> [Dataset entries]
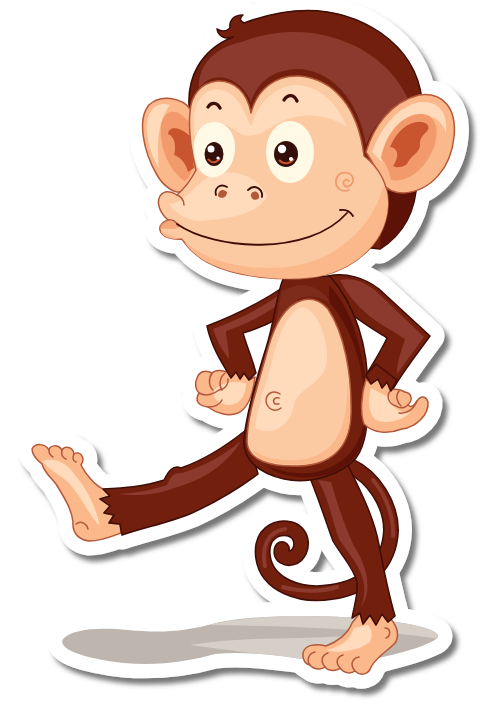
<!DOCTYPE html>
<html lang="en">
<head>
<meta charset="utf-8">
<title>Walking monkey sticker</title>
<style>
:root {
  --paper: #ffffff;
  --fur: #731f0d;
  --fur-light: #8b3a2d;
  --fur-dark: #5c1206;
  --line: #3f0d06;
  --skin: #fbcaa2;
  --skin-light: #ffdabb;
  --limb: #fbb88b;
  --skin-shade: #f29a6c;
  --skin-line: #b4583a;
  --ear-deep: #c9552f;
  --eye: #fff9e6;
  --pupil: #35100a;
  --floor: #bdb5ae;
  --floor-light: #d5cfc8;
}
html, body { margin: 0; background: var(--paper); }
body { width: 500px; height: 703px; overflow: hidden; }
svg { display: block; }
.cutout { fill: var(--paper); stroke: var(--paper); stroke-width: 29; stroke-linejoin: round; stroke-linecap: round; filter: url(#sticker-shadow); }
.cutout .tail { fill: none; stroke-width: 42; }
.fur { fill: var(--fur); stroke: var(--line); stroke-width: 1.5; stroke-linejoin: round; }
.fur-light { fill: var(--fur-light); }
.fur-dark { fill: var(--fur-dark); }
.skin { fill: var(--skin); stroke: var(--skin-line); stroke-width: 1.5; stroke-linejoin: round; }
.limb { fill: var(--limb); stroke: var(--skin-line); stroke-width: 1.5; stroke-linejoin: round; }
.glow { fill: var(--skin-light); }
.shade { fill: var(--skin-shade); }
.detail { fill: none; stroke: var(--skin-line); stroke-width: 1.5; stroke-linecap: round; }
.ink { fill: none; stroke: var(--line); stroke-linecap: round; }
.tail-edge, .tail-fur, .tail-shine { fill: none; stroke-linecap: round; }
.tail-edge { stroke: var(--line); stroke-width: 16; }
.tail-fur { stroke: var(--fur); stroke-width: 13; }
.tail-shine { stroke: var(--fur-light); stroke-width: 4; }
</style>
</head>
<body>
<svg width="500" height="703" viewBox="0 0 500 703" role="img" aria-label="Sticker of a cartoon monkey walking with hands on hips">
  <defs>
    <filter id="sticker-shadow" x="-10%" y="-10%" width="125%" height="125%">
      <feDropShadow dx="5" dy="6" stdDeviation="2.5" flood-color="#4a4a4a" flood-opacity=".75"/>
    </filter>
    <path id="hair" d="M190 116C184 76 203 49 233 37C225 40 218 36 217 29C222 32 227 31 230 28C229 20 234 15 243 15C239 18 240 21 244 23C300 2 344 8 381 33C405 50 419 72 422 100L417 180C416 210 404 234 380 249L300 240Z"/>
    <path id="face" d="M190 112C191 96 200 83 217 81C234 80 247 92 251 113C257 89 276 75 299 76C334 79 358 107 364 156C380 168 389 186 388 206C386 240 360 265 325 275C291 283 236 278 207 262C196 256 188 248 182 239C174 240 162 238 160 230C159 225 163 222 168 220C160 213 156 203 160 196C164 190 171 191 177 195C186 187 192 178 196 170C191 150 188 132 190 112Z"/>
    <path id="ear-near" d="M366 152C373 128 390 102 419 95C443 92 457 108 454 137C451 168 431 191 404 193C396 193 388 191 383 184C379 173 371 160 366 152Z"/>
    <path id="ear-far" d="M191 110C182 97 160 94 149 105C137 119 143 151 157 175C164 187 174 193 181 192C189 186 194 178 196 170C191 150 189 130 191 110Z"/>
    <path id="torso" d="M283 279C276 296 275 320 266 348C255 383 247 411 244 438C242 459 258 473 284 479C310 485 343 474 356 458C369 440 367 414 368 392C368 350 358 309 330 276Z"/>
    <path id="arm-far" d="M285 286C260 303 236 315 207 326C211 345 220 360 231 378L236 372L240 379L244 373L249 380L256 373C252 358 247 347 243 333C257 329 268 324 279 318Z"/>
    <path id="arm-near" d="M328 276C346 272 365 278 379 289L430 336C417 354 404 370 393 389L387 382L382 388L378 379L371 384L366 375C374 362 381 351 387 338C373 329 357 320 346 309Z"/>
    <path id="hand-far" d="M231 374C224 370 216 369 212 373C205 369 199 372 197 378C194 384 196 390 199 393C194 401 199 406 208 407C216 413 228 417 238 413C249 408 253 394 255 377L249 380L244 373L240 379L236 372Z"/>
    <path id="hand-near" d="M366 379C361 395 360 413 364 424C374 434 389 434 402 429C417 427 429 414 428 402C426 396 421 395 417 401C414 406 411 408 408 405C413 400 412 393 405 392C400 389 394 389 390 390L387 382L382 388L378 379L371 384Z"/>
    <path id="leg-far" d="M246 430C226 446 204 460 181 468C173 464 168 472 164 480C143 487 123 488 103 489L110 496L100 499L110 506L104 513L114 515L109 523L120 524L122 535C146 527 171 522 192 513C216 502 238 489 258 474Z"/>
    <path id="foot-far" d="M103 489C95 485 86 475 81 465C86 458 80 450 74 454C73 447 65 445 62 450C58 444 50 445 49 450C45 443 35 443 32 449C32 455 37 460 42 464C45 474 51 477 56 484C66 500 72 511 73 522C72 534 80 540 89 541C101 541 113 536 121 533L120 524L109 523L114 515L104 513L110 506L100 499L110 496Z"/>
    <path id="leg-near" d="M308 473C318 497 325 519 333 541C341 555 354 568 357 582C358 596 354 606 352 618L360 613L363 624L370 615L376 625L382 614L388 622L395 616C388 592 383 566 379 545C374 516 359 489 347 463Z"/>
    <path id="foot-near" d="M352 623C348 634 337 642 326 646C315 643 305 645 303 653C302 659 305 664 310 665C314 670 321 670 325 667C329 672 337 671 340 668C345 674 351 674 355 671C361 677 369 674 371 667C377 656 389 650 395 643C400 636 397 626 391 619L388 622L382 614L376 625L370 615L363 624L360 613Z"/>
    <path id="tail-line" d="M350 466C374 477 391 505 391 530C390 563 366 588 331 592C300 597 267 585 263 557C260 534 276 526 290 529C304 533 304 551 294 557C287 560 279 556 282 549"/>
    <path id="floor" d="M63 639C72 629 99 627 128 630C160 633 184 632 216 623C260 613 355 614 409 624C438 630 445 636 431 642C412 651 391 655 371 660L310 660C275 655 242 651 215 654C190 661 160 666 124 663C87 659 57 650 63 639Z"/>
    <clipPath id="hair-clip"><use href="#hair"/></clipPath>
    <clipPath id="face-clip"><use href="#face"/></clipPath>
    <clipPath id="floor-clip"><use href="#floor"/></clipPath>
  </defs>

  <g class="cutout">
    <use href="#floor"/>
    <use class="tail" href="#tail-line"/>
    <use href="#hair"/><use href="#face"/><use href="#ear-near"/><use href="#ear-far"/>
    <use href="#torso"/><use href="#arm-far"/><use href="#arm-near"/>
    <use href="#hand-far"/><use href="#hand-near"/>
    <use href="#leg-far"/><use href="#foot-far"/><use href="#leg-near"/><use href="#foot-near"/>
  </g>

  <g id="floor-shadow">
    <use href="#floor" fill="var(--floor)"/>
    <g clip-path="url(#floor-clip)" fill="var(--floor-light)">
      <path d="M208 625C260 613 360 610 445 630L440 639C366 628 275 626 208 625Z"/>
      <path d="M190 645C245 636 290 640 345 636L310 664C270 655 235 651 190 645Z"/>
    </g>
  </g>

  <g id="tail">
    <use class="tail-edge" href="#tail-line"/>
    <use class="tail-fur" href="#tail-line"/>
    <path class="tail-shine" d="M373 480C388 498 394 520 393 536M265 566C261 546 269 531 285 529M283 587C300 592 321 592 337 587"/>
  </g>

  <g id="far-leg">
    <use class="limb" href="#foot-far"/>
    <path class="glow" d="M42 461C56 457 68 464 75 475C87 489 95 505 100 526C91 518 82 499 73 488C64 476 51 472 42 461Z"/>
    <path class="detail" d="M49 450C49 454 51 456 53 457M62 450C61 455 63 458 66 459M74 454C72 458 73 461 76 462M76 524C81 520 87 524 88 529"/>
    <use class="fur" href="#leg-far"/>
    <path class="fur-light" d="M241 441C222 456 203 467 182 473C173 472 170 478 167 485C150 491 133 493 119 494C143 497 161 493 174 488C204 480 228 463 241 441Z"/>
  </g>

  <g id="near-leg">
    <use class="limb" href="#foot-near"/>
    <path class="glow" d="M354 628C350 641 338 648 326 650C340 654 357 651 370 642C373 636 372 629 368 625Z"/>
    <path class="detail" d="M325 667C320 661 322 655 328 653M340 668C335 662 337 657 343 655M355 671C349 664 353 658 359 657M310 665C306 660 309 653 315 652M385 628C391 628 391 636 386 638"/>
    <use class="fur" href="#leg-near"/>
    <path class="fur-light" d="M318 480C329 499 332 520 339 539C348 553 361 566 364 584C365 595 363 602 361 607C373 590 367 566 354 546C344 525 337 502 331 482Z"/>
  </g>

  <g id="far-arm">
    <use class="limb" href="#hand-far"/>
    <path class="glow" d="M214 390C223 381 235 381 246 383C246 397 239 405 228 405C219 404 212 399 214 390Z"/>
    <path class="detail" d="M212 373C208 379 209 387 213 390M225 373C219 378 219 386 222 390M199 393C206 397 214 394 219 390C226 389 229 383 228 379M208 407C215 407 220 404 222 400"/>
    <use class="fur" href="#arm-far"/>
    <path class="fur-light" d="M279 295C257 311 237 320 213 329C217 341 222 350 229 359C229 347 226 338 226 331C246 325 265 314 279 304Z"/>
  </g>

  <use class="fur" href="#arm-near"/>
  <path class="fur-light" d="M340 280C357 277 369 285 379 294L424 337L397 374C397 359 402 350 405 339C384 325 358 315 340 280Z"/>

  <g id="body">
    <use class="fur" href="#torso"/>
    <path class="fur-dark" d="M329 302C352 328 364 365 365 406C365 442 349 463 317 472C304 475 281 473 266 465C282 481 329 483 350 462C370 444 367 410 366 382C361 344 351 308 329 285Z"/>
    <path class="fur-light" d="M282 291C277 311 277 328 270 347C278 324 286 307 300 298C313 294 324 298 331 304C321 287 305 279 282 291Z" opacity=".45"/>
    <path class="skin" d="M303 300C284 305 274 326 267 352C257 389 247 416 247 442C248 461 272 467 299 466C329 465 350 450 351 414C352 373 344 333 328 309C321 301 312 298 303 300Z"/>
    <path class="glow" d="M302 307C287 312 279 335 273 357C268 380 257 406 255 428C272 437 291 426 294 405C298 388 320 386 326 366C331 347 319 309 302 307Z"/>
    <path d="M347 380C349 425 337 456 299 460C281 461 264 459 252 449C257 463 279 465 299 465C335 463 352 443 350 406Z" fill="var(--limb)"/>
    <path class="detail" d="M280 394C273 389 266 394 266 401C267 409 275 413 281 408M279 398C274 397 272 401 275 404L279 404"/>
  </g>

  <g id="near-hand">
    <use class="limb" href="#hand-near"/>
    <path class="glow" d="M371 388C367 401 369 415 376 420C389 425 402 420 411 412C400 414 392 407 390 398Z"/>
    <path class="detail" d="M390 391C386 397 389 404 396 406C400 409 405 408 408 405M399 391C395 396 397 402 401 406M417 401C414 409 407 414 399 413"/>
    <path class="fur" d="M391 391L397 380L376 364L366 375L371 384L378 379L382 388L387 382Z" stroke="none"/>
  </g>

  <g id="head">
    <use class="fur" href="#hair"/>
    <g clip-path="url(#hair-clip)">
      <path class="fur-light" d="M199 88C198 65 215 47 242 42C302 17 382 39 409 101C388 109 373 126 366 145C359 99 329 68 296 69C273 70 257 82 251 102C243 81 216 66 199 88Z"/>
      <path class="fur-dark" d="M388 187L416 184C414 215 401 236 380 249L382 220Z"/>
    </g>
    <g id="far-ear">
      <use class="limb" href="#ear-far"/>
      <path class="glow" d="M151 111C143 122 147 149 159 168C157 145 157 122 170 105C163 103 156 104 151 111Z"/>
      <path class="shade" d="M189 122C176 106 163 110 161 126C159 148 170 172 185 181C193 174 194 166 191 155Z"/>
      <path d="M190 136C179 126 169 126 168 134C176 137 176 149 174 155C181 157 186 164 188 172L194 168Z" fill="var(--ear-deep)"/>
    </g>
    <g id="near-ear">
      <use class="limb" href="#ear-near"/>
      <path class="glow" d="M372 152C382 124 401 105 421 102C440 101 448 114 446 133C441 117 426 111 409 120C393 128 384 143 382 162Z"/>
      <path class="shade" d="M381 158C386 132 403 114 421 114C436 114 440 130 434 147C426 168 409 183 391 180C389 170 386 164 381 158Z"/>
      <path d="M390 147C398 127 416 117 427 124C433 132 419 133 420 145C420 153 410 156 407 164C402 168 396 168 393 166C399 158 399 148 390 147Z" fill="var(--ear-deep)"/>
    </g>
    <use class="skin" href="#face"/>
    <g clip-path="url(#face-clip)">
      <path d="M160 231C180 237 198 255 238 263C299 273 362 257 384 185L398 215L356 286H220L180 260Z" fill="var(--limb)"/>
      <path d="M180 237C202 251 230 258 261 257C302 256 340 241 361 213C358 246 315 268 270 268C231 268 199 257 180 237Z" fill="var(--skin)"/>
      <path class="glow" d="M194 115C197 96 210 85 225 91C240 97 244 113 251 126C258 105 272 88 293 85C318 84 337 102 347 127C322 111 295 113 275 125C261 135 247 140 236 131C220 118 203 123 194 136Z"/>
      <path class="glow" d="M169 204C188 203 195 180 216 174C240 167 261 181 267 196C260 212 234 218 210 220C191 224 177 215 169 204Z"/>
      <path class="shade" d="M160 220C167 219 173 221 180 226C176 231 168 228 160 229Z" opacity=".7"/>
    </g>
    <path class="detail" d="M168 220C173 219 176 222 179 226M177 195C182 197 184 201 184 205"/>
    <path class="ink" stroke-width="1.8" d="M177 224C214 250 308 257 347 213M340 210C346 209 351 212 353 216"/>
    <g id="eyes">
      <path d="M195 158C190 136 201 121 216 122C232 124 239 143 233 160C228 174 216 180 207 176C200 173 196 166 195 158Z" fill="var(--eye)"/>
      <ellipse cx="290" cy="152" rx="24" ry="31" fill="var(--eye)"/>
      <ellipse cx="214" cy="154" rx="9.5" ry="12" fill="var(--pupil)"/>
      <ellipse cx="286" cy="154" rx="12" ry="13" fill="var(--pupil)"/>
      <path d="M208 159C212 164 217 163 220 158M279 160C284 165 290 164 294 159" fill="none" stroke="var(--ear-deep)" stroke-width="2"/>
      <g fill="var(--paper)">
        <circle cx="211" cy="149" r="3.5"/><circle cx="218" cy="158" r="1.6"/>
        <circle cx="282" cy="149" r="4.2"/><circle cx="291" cy="159" r="2"/>
      </g>
    </g>
    <path class="ink" stroke-width="3.2" d="M208 107C211 102 217 102 220 108M284 100C288 94 294 94 297 101"/>
    <path class="ink" stroke-width="1.8" d="M216 195C214 188 220 183 227 187M248 190C254 184 263 188 262 197"/>
    <path d="M218 196C218 190 223 188 227 192C227 197 222 200 218 196ZM251 194C254 189 260 192 259 198C255 202 250 199 251 194Z" fill="var(--skin-line)"/>
    <path d="M349 181C346 178 342 181 344 185C348 189 354 184 353 178C350 170 338 171 336 180C335 188 342 193 349 190" fill="none" stroke="var(--skin-shade)" stroke-width="1.8" stroke-linecap="round"/>
  </g>
</svg>
</body>
</html>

> [WHAT TO PRODUCE] The exact lines from the beginning of the data through the one that contains "none; stroke-width: 42;" must be given again, both ends included, and pictures must be left out.

> [EXERCISE SOLUTION]
<!DOCTYPE html>
<html lang="en">
<head>
<meta charset="utf-8">
<title>Walking monkey sticker</title>
<style>
:root {
  --paper: #ffffff;
  --fur: #731f0d;
  --fur-light: #8b3a2d;
  --fur-dark: #5c1206;
  --line: #3f0d06;
  --skin: #fbcaa2;
  --skin-light: #ffdabb;
  --limb: #fbb88b;
  --skin-shade: #f29a6c;
  --skin-line: #b4583a;
  --ear-deep: #c9552f;
  --eye: #fff9e6;
  --pupil: #35100a;
  --floor: #bdb5ae;
  --floor-light: #d5cfc8;
}
html, body { margin: 0; background: var(--paper); }
body { width: 500px; height: 703px; overflow: hidden; }
svg { display: block; }
.cutout { fill: var(--paper); stroke: var(--paper); stroke-width: 29; stroke-linejoin: round; stroke-linecap: round; filter: url(#sticker-shadow); }
.cutout .tail { fill: none; stroke-width: 42; }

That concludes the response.